WORLD CUP: Century for Dhawan as India beat Australia
India claimed an impressive 36-run win over Australia at The Oval in the first heavyweight clash of the World Cup.
Shikhar Dhawan’s fine 117, coupled with 82 from captain Virat Kohli and an entertaining 48 by Hardik Pandya, helped India post 352-5 in front of a boisterous crowd.
Australia, facing what would be a World Cup record chase, struggled to accelerate despite Steve Smith’s 69 as David Warner spent 84 balls making 56.
With wickets falling and the run-rate rising, Alex Carey hit a 25-ball half-century but it was not enough to stop Australia sliding to their first defeat of the tournament.
Bhuvneshwar Kumar removed Adam Zampa with the last ball of the match to finish with 3-50 and Jasprit Bumrah took 3-61.
The end result might look like a tight scoreline but for almost the entire run chase Australia never looked as though they would come close to their target.
It was only in the late stages that they began to give India and their fans any mild concern, that courtesy of late cameos from Glenn Maxwell and Carey.
Australia face Pakistan at Taunton on Wednesday, while India, who have won their first two games, play top of the table New Zealand at Trent Bridge on Thursday.
Brilliant Dhawan lights up packed Oval
From the moment the teams came out for the national anthems, to KL Rahul hitting the final ball of the innings for four, India’s players were cheered by a sell-out, vociferous crowd.

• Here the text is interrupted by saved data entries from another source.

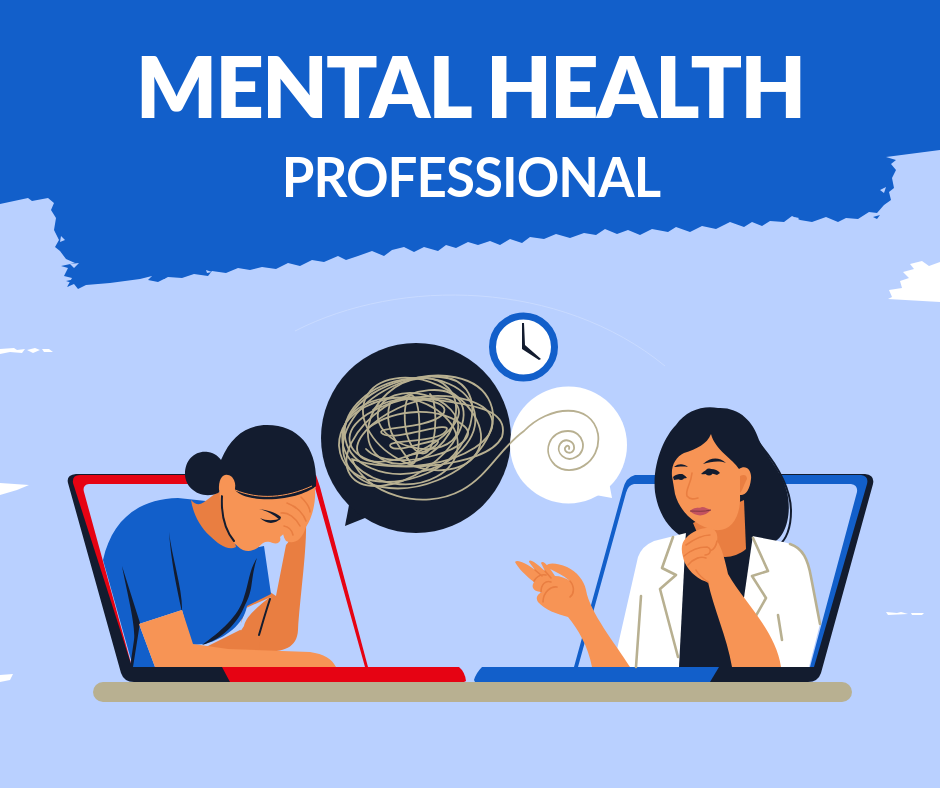
<!DOCTYPE html>
<html lang="en">
<head>
<meta charset="utf-8">
<title>Mental Health Professional</title>
<style>
:root{--sky:#b9d0ff;--blue:#125fca;--navy:#131c2f;--red:#e60313;--skin:#f79455;--shade:#e97e41;--sand:#b8b091;--white:#fff}
*{box-sizing:border-box}
html,body{margin:0;overflow:hidden}
.poster{position:relative;width:940px;height:788px;overflow:hidden;background:var(--sky);color:var(--white);font-family:Lato,"Open Sans",sans-serif;text-align:center}
.scene{position:absolute;inset:0;width:940px;height:788px;display:block}
.heading{position:absolute;inset:0 0 auto}
h1,.subtitle{position:absolute;left:0;width:940px;margin:0;line-height:1;white-space:nowrap}
h1{top:43px;font-size:85px;font-weight:900;letter-spacing:-2px}
.subtitle{top:149px;left:1px;font-size:55px;font-weight:700;letter-spacing:-1px;transform:scaleX(.96)}
.sky{fill:var(--sky)}.blue{fill:var(--blue)}.navy{fill:var(--navy)}.red{fill:var(--red)}.skin{fill:var(--skin)}.shade{fill:var(--shade)}.sand{fill:var(--sand)}.white{fill:var(--white)}
.ink,.thread,.crease,.lapel{fill:none;stroke-linecap:round;stroke-linejoin:round}
.ink{stroke:var(--navy);stroke-width:2}
.thread{stroke:var(--sand);stroke-width:1.8}
.crease{stroke:var(--shade);stroke-width:1.6}
.lapel{stroke:var(--sand);stroke-width:2.6}
</style>
</head>
<body>
<main class="poster">
<svg class="scene" viewBox="0 0 940 788" role="img" aria-label="A distressed woman and a therapist talking to each other through two laptops">
  <g id="brush-banner">
    <path class="blue" d="M0 0H940V150L886 157L896 160L891 164L896 170L892 178L894 188L889 192L891 200L884 205L877 213L869 212L858 219L846 218L838 222L826 217L812 222L800 220L792 216L784 222L770 221L762 226L752 222L744 227L730 222L716 229L702 226L690 232L676 227L668 232L652 229L640 235L628 230L617 234L605 229L596 235L584 233L570 238L556 234L544 239L530 237L522 243L510 239L500 245L490 241L478 245L468 242L456 248L446 245L438 251L424 247L414 252L404 247L392 250L384 256L372 251L358 256L346 260L338 256L324 262L312 260L300 266L288 263L276 269L262 267L250 270L238 268L226 273L212 271L208 276L194 274L182 278L168 277L158 282L148 280L152 276L140 279L110 283L86 285L78 289L74 284L67 287L72 278L64 276L68 268L61 266L75 263L66 259L60 251L55 247L59 240L54 230L56 218L51 210L54 203L48 198L32 201L28 198L0 204Z"/>
    <path class="sky" d="M70 264l9-1-5 5zM880 190l6-3-2 6zM61 236l4 4-5 2zM794 217l5 1-3 3zM206 270l6 2-5 1z"/>
    <path class="blue" d="M160 276l6-3-1 6zM66 281l9-2-3 4zM873 217l7-2-3 4z"/>
  </g>
  <g id="paint-flecks" class="white">
    <path d="M940 262L929 266L922 261L910 264L914 269L903 272L909 278L900 281L902 288L889 290L892 297L888 299L940 302Z"/>
    <path d="M0 349l14-1 3 2 8-1-3 4-12-1-10 2zM27 350l8-2 5 2-7 3zM42 349l7 0 4 3-9 0z"/>
    <path d="M0 483l29 2-12 5-17 5zM0 675l13-1-3 6-10 2z"/>
    <path d="M886 612l11 1 4-1 7 2-20 1zM911 613l13 0-2 2-10 0z"/>
  </g>
  <path d="M295 331C400 277 560 280 665 366" fill="none" stroke="#c9dbff" stroke-width="1"/>

  <g id="clock">
    <circle cx="523.5" cy="347" r="31" fill="var(--white)" stroke="var(--blue)" stroke-width="7"/>
    <path class="navy" d="M522 323L524 323L525 345L541 359L539 360L522 349Z"/>
  </g>

  <g id="tangled-bubble">
    <path class="navy" d="M350 500L345 526L375 514Z"/>
    <circle class="navy" cx="416" cy="438" r="95"/>
  </g>
  <g id="calm-bubble">
    <path class="white" d="M590 494L612 498L609 482Z"/>
    <circle class="white" cx="568.5" cy="445" r="58.5"/>
  </g>
  <g id="thought-thread" class="thread">
    <ellipse cx="418" cy="432" rx="78" ry="52" transform="rotate(-22 418 432)"/>
    <ellipse cx="410" cy="426" rx="66" ry="47" transform="rotate(-12 410 426)"/>
    <ellipse cx="422" cy="424" rx="62" ry="42" transform="rotate(25 422 424)"/>
    <ellipse cx="405" cy="438" rx="66" ry="37" transform="rotate(-34 405 438)"/>
    <ellipse cx="421" cy="431" rx="72" ry="34" transform="rotate(-8 421 431)"/>
    <ellipse cx="412" cy="421" rx="49" ry="37" transform="rotate(-42 412 421)"/>
    <ellipse cx="408" cy="430" rx="55" ry="24" transform="rotate(-25 408 430)"/>
    <ellipse cx="418" cy="421" rx="41" ry="27" transform="rotate(14 418 421)"/>
    <ellipse cx="400" cy="441" rx="58" ry="43" transform="rotate(8 400 441)"/>
    <path d="M373 410C395 390 458 400 442 415S370 426 383 434S455 418 446 431S382 439 391 447S446 432 437 444S399 453 408 459"/>
    <path d="M390 403C382 430 401 448 410 462S424 410 414 397S398 440 418 452S439 402 430 394M368 428C396 408 439 406 464 426S392 477 366 449"/>
    <path d="M343 442C340 405 390 373 440 377C491 380 476 449 434 470C393 491 342 485 339 446C338 412 380 391 430 399C470 405 510 408 502 437C486 469 386 473 352 459C365 494 422 512 462 490C489 475 499 449 524 431C549 405 592 402 598 434C602 463 571 479 555 465C541 451 550 431 568 431C584 431 588 451 576 457C566 463 555 453 560 444C565 437 575 441 574 449C572 455 564 453 565 448C567 444 570 446 569 449"/>
  </g>

  <g id="left-laptop">
    <path class="navy" d="M76 474H225V667H230V682H134Q124 682 121 673L68 483Q66 475 76 474Z"/>
    <path class="red" d="M80 475H316L320 487L368 667H132L73 483Q72 475 80 475Z"/>
    <path class="sky" d="M89 484H314L365 667H132L84 492Q82 485 89 484Z"/>
    <path class="red" d="M222 667H459Q465 672 466 681L464 682H230Z"/>
  </g>

  <g id="distressed-woman">
    <path class="shade" d="M244 604L270 592L276 596L286 545L306 520C307 550 300 596 298 630C297 648 284 652 262 652H196L240 630Z"/>
    <path class="sky" d="M246 608L271 597C265 613 259 625 257 642L239 629Z"/>
    <path class="shade" d="M244 626C246 616 259 606 271 596C264 616 261 634 259 650H222L240 632Z"/>
    <path class="ink" d="M270 599C265 614 262 625 259 635"/>
    <path class="blue" d="M103 560C112 520 138 499 178 498L206 501C216 540 242 552 264 546L271 594L247 606C244 624 226 638 205 644L191 645L182 610L139 624L155 667H133Z"/>
    <path class="navy" d="M169 532C172 558 183 590 182 612C176 585 171 560 169 532ZM122 566L140 623L133 667L130 667L134 640C136 626 126 588 122 566ZM257 558C250 580 254 589 245 605C238 623 221 640 202 645C220 632 239 616 244 597C249 583 249 570 257 558Z"/>
    <path class="skin" d="M139 624L182 610L193 644L228 649L310 652C324 654 332 659 336 667H155Z"/>
    <path class="shade" d="M191 500C202 512 207 495 222 491L236 547C228 551 218 544 210 536C199 526 193 513 191 500Z"/>
    <path class="skin" d="M222 486C217 492 221 515 228 533C235 547 245 554 253 550C261 548 261 540 270 542C276 545 282 543 280 537L300 520L316 487L250 474Z"/>
    <path class="ink" d="M222 496C221 514 225 530 234 541"/>
    <path class="navy" d="M259 509C267 510 275 512 281 517L280 520C273 514 267 511 259 509ZM260 518C266 521 275 521 281 518C275 525 266 524 260 518Z"/>
    <path class="skin" d="M301 497C306 489 313 484 315 489C316 503 312 518 306 527C302 540 294 545 286 541C281 534 282 523 284 515L280 513C278 507 286 500 301 497Z"/>
    <path class="crease" d="M281 513C288 512 296 518 300 526M287 503C298 507 304 515 306 521M301 497C306 502 310 508 310 512M284 526C289 527 292 530 293 535"/>
    <path class="navy" d="M185 474C185 459 196 450 208 452C215 453 219 457 221 460C231 436 247 425 267 425C300 425 318 449 316 486C310 492 287 501 260 499C248 498 239 495 235 490C235 480 226 472 220 484C221 489 220 492 218 493C202 500 185 489 185 474Z"/>
    <path class="skin" d="M219 490C218 477 225 471 232 477C238 484 235 494 229 497C224 498 221 495 219 490Z"/>
    <path d="M235 490C259 500 286 498 312 486" fill="none" stroke="var(--skin)" stroke-width="1"/>
  </g>

  <g id="right-laptop">
    <path class="navy" d="M720 474H865Q875 475 873 484L821 673Q818 682 808 682H710V667H720Z"/>
    <path class="blue" d="M635 475H861Q869 476 867 484L814 667H574L623 489Q626 477 635 475Z"/>
    <path class="sky" d="M634 484H851Q858 485 857 492L810 667H578L626 493Q628 485 634 484Z"/>
    <path class="blue" d="M482 667H719L710 682H475L474 680Q476 673 482 667Z"/>
  </g>

  <g id="therapist">
    <path class="navy" d="M655 492C652 463 665 436 676 425C686 410 704 405 718 408C739 407 753 421 759 440C768 459 782 472 787 492C793 518 783 541 771 543L684 538C667 528 658 512 655 492Z"/>
    <path class="ink" d="M758 442C775 462 791 486 791 511C791 528 786 540 779 545" stroke-width="1.5"/>
    <path class="white" d="M613 667L638 557Q642 546 654 541L686 533L680 667ZM727 667L752 536L783 542C802 546 807 558 811 574L820 624L809 667Z"/>
    <path class="navy" d="M686 532L753 535L734 667H679Z"/>
    <path class="shade" d="M693 523L744 500L746 549C733 560 716 559 704 549Z"/>
    <path class="skin" d="M672 476C671 465 676 457 684 453C697 449 707 444 711 434C715 450 733 459 739 469C746 464 752 470 751 479C750 490 745 496 740 495C741 514 733 532 715 530C695 526 680 512 675 494Z"/>
    <path class="shade" d="M740 476C744 474 747 475 747 479C744 484 743 490 740 493Z"/>
    <path class="navy" d="M703 464C711 457 719 457 726 463C718 460 711 462 703 464ZM674 467C679 463 684 464 688 467C682 466 678 467 674 467ZM701 474C707 467 716 468 720 473L717 475C711 472 706 475 701 474ZM673 477C679 472 684 474 687 478L674 480Z"/>
    <circle class="navy" cx="709" cy="472" r="3.5"/><circle class="navy" cx="681" cy="477" r="3"/>
    <path class="crease" d="M692 473C691 484 685 490 687 496C690 500 694 499 698 498"/>
    <path d="M690 511C695 506 699 509 702 507C705 507 708 509 711 510C705 517 696 517 690 511Z" fill="#c4535f"/>
    <path d="M690 511C697 511 703 512 711 510" fill="none" stroke="#833741" stroke-width="1"/>
    <path class="lapel" d="M673 537L662 568L676 575L660 589L678 657M753 538L768 571L752 576L766 598L733 656M641 596L636 667"/>
    <path class="lapel" d="M790 544C803 548 808 560 811 577L820 624M778 615L782 640" stroke-width="2"/>
    <path class="skin" d="M686 538C692 531 704 527 711 528C717 530 718 536 717 541C722 548 725 560 728 574C744 602 776 631 781 667H732C727 637 713 607 708 582C697 580 685 568 683 557C681 550 681 543 686 538Z"/>
    <path class="crease" d="M686 545C693 540 701 535 710 535M684 556C692 549 700 547 707 547C713 549 710 555 705 555M688 565C694 558 701 556 706 558M717 541C716 547 713 550 710 551M708 582C702 578 698 574 696 570"/>
  </g>
  <g id="therapist-open-hand">
    <path class="skin" d="M515 562C517 559 526 563 535 570L529 562C529 558 535 562 545 571L541 563C543 559 550 568 555 576C560 576 566 578 570 581C563 575 554 571 546 567C547 562 557 563 567 567C577 572 584 580 586 590C590 613 615 643 630 667H592C588 646 578 629 568 617C557 614 545 610 538 602C535 597 538 594 542 592C535 592 530 588 534 582C526 576 518 568 515 562Z"/>
    <path class="crease" d="M534 581C537 576 541 574 546 575M541 592C541 584 546 580 551 582M543 602C543 592 551 586 557 587M535 570L542 576M545 571L551 578M570 581C575 587 574 594 570 597"/>
  </g>
  <rect id="desk" class="sand" x="93" y="682" width="759" height="20" rx="10"/>
</svg>
<header class="heading">
  <h1>MENTAL HEALTH</h1>
  <p class="subtitle">PROFESSIONAL</p>
</header>
</main>
</body>
</html>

The drums beat as Pat Cummins ran in to bowl the first ball of the day. There was a huge roar as Rohit Sharma worked the first runs of India’s innings through point. Even a Dhawan defensive shot was cheered in the opening stages.
The openers played carefully against the pace of Cummins and Mitchell Starc but after Rohit was given a life on two – dropped at square leg by a leaping Nathan Coulter-Nile – they cut free.
Dhawan went after Coulter-Nile, taking three fours from his first over, and when Zampa’s leg-spin was introduced, Rohit thrashed his first ball for four.
They both reached 50, sharing a 127-run stand, before Rohit was caught behind trying to guide Coulter-Nile over the keeper.
Captain Kohli, who had spent the opening stages of the match standing in the dressing room, glued to the TV coverage, was cheered loudly to the crease.
The Australians were booed when they appealed against him, but Kohli struggled at first, settling for manipulating the field after a handful of wild drives against the seamers.
Dhawan brought up his hundred thanks to an overthrow – he was given an extended ovation – and, even after he was caught at deep mid-wicket off Starc, India did not let up.
Pandya was pushed up the order and dropped first ball by a diving Carey, but slog-swept Zampa and Maxwell for sixes before slapping Cummins through backward point.
Pandya holed out at mid-off off Cummins, MS Dhoni fell to a stunning caught and bowled by Marcus Stoinis – the seamer sticking out his right hand in his follow-through – and Kohli fell to the penultimate ball of the innings.
Australia toil in sluggish chase
Smith and Warner might be used to the chorus of boos that greets them in England but it was Kohli who intervened when the India fans barracked them.
Smith was jeered as he fielded in the deep; Kohli asked the fans to quieten down and applaud instead, which Smith acknowledged by shaking his hand.
In front of such a partisan crowd, every Australia boundary was greeted with silence. Not that there were many, as Australia made an odd start to a chase that never really accelerated until the 37th over.
The opening partnership of Finch and Warner was solid if not explosive, worth 61 before Finch, the more fluent of the two, was run out by a fine throw from Kuldeep Yadav at deep point having been called through by his partner.
Warner has looked scratchy since his return to international cricket but this – a blockbuster game in front of a sell-out crowd with Australia needing a record total to win – seemed made for him.
However, it was an oddly subdued innings. His 77-ball fifty, met by silence from the crowd, was his slowest in one-day cricket.
Warner hit only five fours and with India’s spinners operating in tandem struggled to rotate the strike. When he was eventually dismissed, caught at deep mid-wicket off spinner Yuzvendra Chahal, it felt like an anti-climax.
Smith seemed unable to hit out, although Khawaja struck a six in his 42 before he inside edged on to his stumps.
Maxwell added the impetus that had been missing. His first ball from Bumrah was hammered for four and he hit Kumar for back-to-back boundaries in the next over.
Smith also accelerated and for the first time, the capacity crowd fell silent.
But there was too much for Maxwell to do and wickets fell quickly. Smith and Stoinis fell in the space of two Kumar deliveries, Maxwell was caught in the deep trying to force the rate and once Coulter-Nile, who made 92 off 60 balls against West Indies on Thursday, was caught at deep mid-wicket, the crowd found their voice again. (BBC Sport)